This anthology explores the provocative intersection among feminist, literary, and felony theories. Written through feminist thinkers from legislations and literature, discourses that every produce culturally robust representations of girls, those essays contest the limits that typically separate those disciplines and thereby modify the probabilities of these representations that experience typically disempowered women.
Beginning with an exploration of the ways that girls are represented—how they both inform or have their tales instructed in literature, within the legislations, in a courtroom—this assortment demonstrates the interrelatedness of the felony and the literary. even if contemplating the prestige of medieval girls readers or assessing the effectiveness and volume of up to date rape legislation reform, the essays exhibit that energy first comes with telling one’s personal tale, and that the measure and influence of that energy are decided by way of the cultural value of the discussion board within which the tale is gifted. yet telling the tale isn't really sufficient. One should also pay attention to how the tale is contained inside conventional constructs or limitations and is therefore constrained in its results, as Carol Sanger’s essay on moms and legal/sexual id makes transparent. One should also realize how a narrative may perhaps perpetuate an ideological time table that isn't within the top pursuits of the storyteller, as Elizabeth Butler Cullingford exhibits in her studying of Yeats’s "Leda and the Swan" and one needs to comprehend the historic context of a narrative and of its telling, as Anne B. Goldstein’s essay on lesbian narratives discloses.
Breaking down the bounds among legislation and literature, this anthology makes glaring the ways that the influence of women’s tales has been limited and expands the diversity of percentages in case you symbolize girls, inform women’s tales, or current women’s matters. Representing Women
makes the retelling of previous tales approximately girls compelling and the telling of recent ones either worthy and possible.

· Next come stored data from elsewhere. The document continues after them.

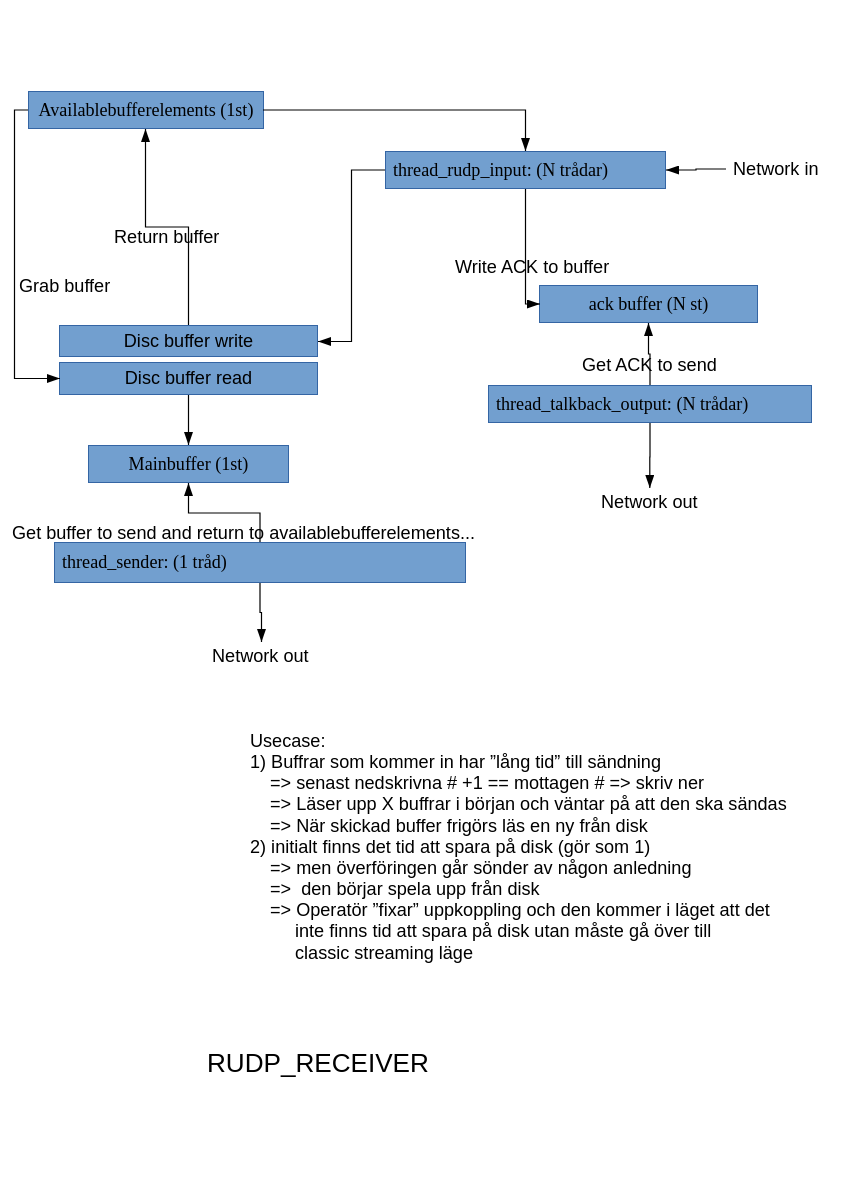
<!DOCTYPE html>
<html lang="sv">
<head>
<meta charset="utf-8">
<title>RUDP_RECEIVER</title>
<style>
:root {
  --paper: #ffffff;
  --ink: #000000;
  --node-fill: #729fcf;
  --node-line: #3465a4;
  --sans: "Liberation Sans", sans-serif;
  --serif: "Liberation Serif", serif;
}
* { box-sizing: border-box; margin: 0; padding: 0; }
body { width: 849px; height: 1200px; overflow: hidden; background: var(--paper); }
.diagram {
  position: relative;
  width: 849px;
  height: 1200px;
  overflow: hidden;
  color: var(--ink);
  font: 18.1px/21px var(--sans);
}
.node {
  position: absolute;
  display: flex;
  align-items: center;
  justify-content: center;
  background: var(--node-fill);
  border: 1px solid var(--node-line);
  font-family: var(--serif);
  white-space: nowrap;
}
.thread { justify-content: flex-start; padding-left: 7px; }
.disc { font-family: var(--sans); }
.available { left: 28px; top: 91px; width: 236px; height: 38px; }
.rudp-input { left: 385px; top: 151px; width: 281px; height: 38px; }
.ack { left: 539px; top: 285px; width: 219px; height: 38px; }
.talkback { left: 488px; top: 385px; width: 324px; height: 38px; }
.disc-write { left: 59px; top: 325px; width: 259px; height: 32px; }
.disc-read { left: 59px; top: 362px; width: 259px; height: 33px; }
.main { left: 88px; top: 445px; width: 201px; height: 38px; }
.sender { left: 54px; top: 542px; width: 412px; height: 41px; }
.connectors { position: absolute; left: 0; top: 0; }
.connectors path { fill: none; stroke: var(--ink); stroke-width: 1.2; }
.connectors marker polygon { fill: var(--ink); }
.label { position: absolute; white-space: nowrap; }
.network-in { left: 733px; top: 159px; }
.return { left: 114px; top: 227px; }
.grab { left: 19px; top: 276px; }
.write-ack { left: 455px; top: 257px; }
.get-ack { left: 582px; top: 355px; }
.talkback-out { left: 601px; top: 492px; }
.get-buffer { left: 12px; top: 523px; }
.sender-out { left: 212px; top: 646px; }
.usecase {
  position: absolute;
  left: 250px;
  top: 731px;
  line-height: 21.15px;
  white-space: pre;
}
.usecase .step { padding-left: 20px; }
.usecase .more { padding-left: 45px; }
h1 { position: absolute; left: 207px; top: 1048px; font-size: 26.1px; line-height: 30px; font-weight: 400; }
</style>
</head>
<body>
<main class="diagram">
  <div class="node available">Availablebufferelements (1st)</div>
  <div class="node thread rudp-input">thread_rudp_input: (N trådar)</div>
  <div class="node ack">ack buffer (N st)</div>
  <div class="node thread talkback">thread_talkback_output: (N trådar)</div>
  <div class="node disc disc-write">Disc buffer write</div>
  <div class="node disc disc-read">Disc buffer read</div>
  <div class="node main">Mainbuffer (1st)</div>
  <div class="node thread sender">thread_sender: (1 tråd)</div>

  <svg class="connectors" width="849" height="1200" viewBox="0 0 849 1200" aria-hidden="true">
    <defs>
      <marker id="arrow" markerUnits="userSpaceOnUse" markerWidth="13" markerHeight="9" refX="13" refY="4.5" orient="auto">
        <polygon points="0,0 13,4.5 0,9"/>
      </marker>
    </defs>
    <g marker-end="url(#arrow)">
      <path marker-end="url(#arrow)" d="M263 110H525.5V151"/>
      <path marker-end="url(#arrow)" d="M28 110H14.5V378.5H60"/>
      <path marker-end="url(#arrow)" d="M188.5 325V227H145.5V129"/>
      <path marker-end="url(#arrow)" d="M385 170H351.5V341.5H318"/>
      <path marker-end="url(#arrow)" d="M726 169H696V170H666"/>
      <path marker-end="url(#arrow)" d="M525.5 189V304H540"/>
      <path marker-end="url(#arrow)" d="M650 385V354H648.5V323"/>
      <path marker-end="url(#arrow)" d="M650 423V457H649.8V488"/>
      <path marker-end="url(#arrow)" d="M188.5 395V445"/>
      <path marker-end="url(#arrow)" d="M260 542V513H188.5V483"/>
      <path marker-end="url(#arrow)" d="M260 583V612.5H261.5V642"/>
    </g>
  </svg>

  <span class="label network-in">Network in</span>
  <span class="label return">Return buffer</span>
  <span class="label grab">Grab buffer</span>
  <span class="label write-ack">Write ACK to buffer</span>
  <span class="label get-ack">Get ACK to send</span>
  <span class="label talkback-out">Network out</span>
  <span class="label get-buffer">Get buffer to send and return to availablebufferelements...</span>
  <span class="label sender-out">Network out</span>

  <section class="usecase"><p>Usecase:</p><p>1) Buffrar som kommer in har ”lång tid” till sändning</p><p class="step">=&gt; senast nedskrivna # +1 == mottagen # =&gt; skriv ner</p><p class="step">=&gt; Läser upp X buffrar i början och väntar på att den ska sändas</p><p class="step">=&gt; När skickad buffer frigörs läs en ny från disk</p><p>2) initialt finns det tid att spara på disk (gör som 1)</p><p class="step">=&gt; men överföringen går sönder av någon anledning</p><p class="step">=&gt;  den börjar spela upp från disk</p><p class="step">=&gt; Operatör ”fixar” uppkoppling och den kommer i läget att det</p><p class="more">inte finns tid att spara på disk utan måste gå över till</p><p class="more">classic streaming läge</p></section>

  <h1>RUDP_RECEIVER</h1>
</main>
</body>
</html>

Contributors. Kathryn Abrams, Linda Brodkey, Rita Copeland, Elizabeth Butler Cullingford, Margaret Anne Doody, Susan B. Estrich, Michelle tremendous, Anne B. Goldstein, Angela P. Harris, Susan Sage Heinzelman, Christine L. Krueger, Martha Minow, Carol Sanger, Judy Scales-Trent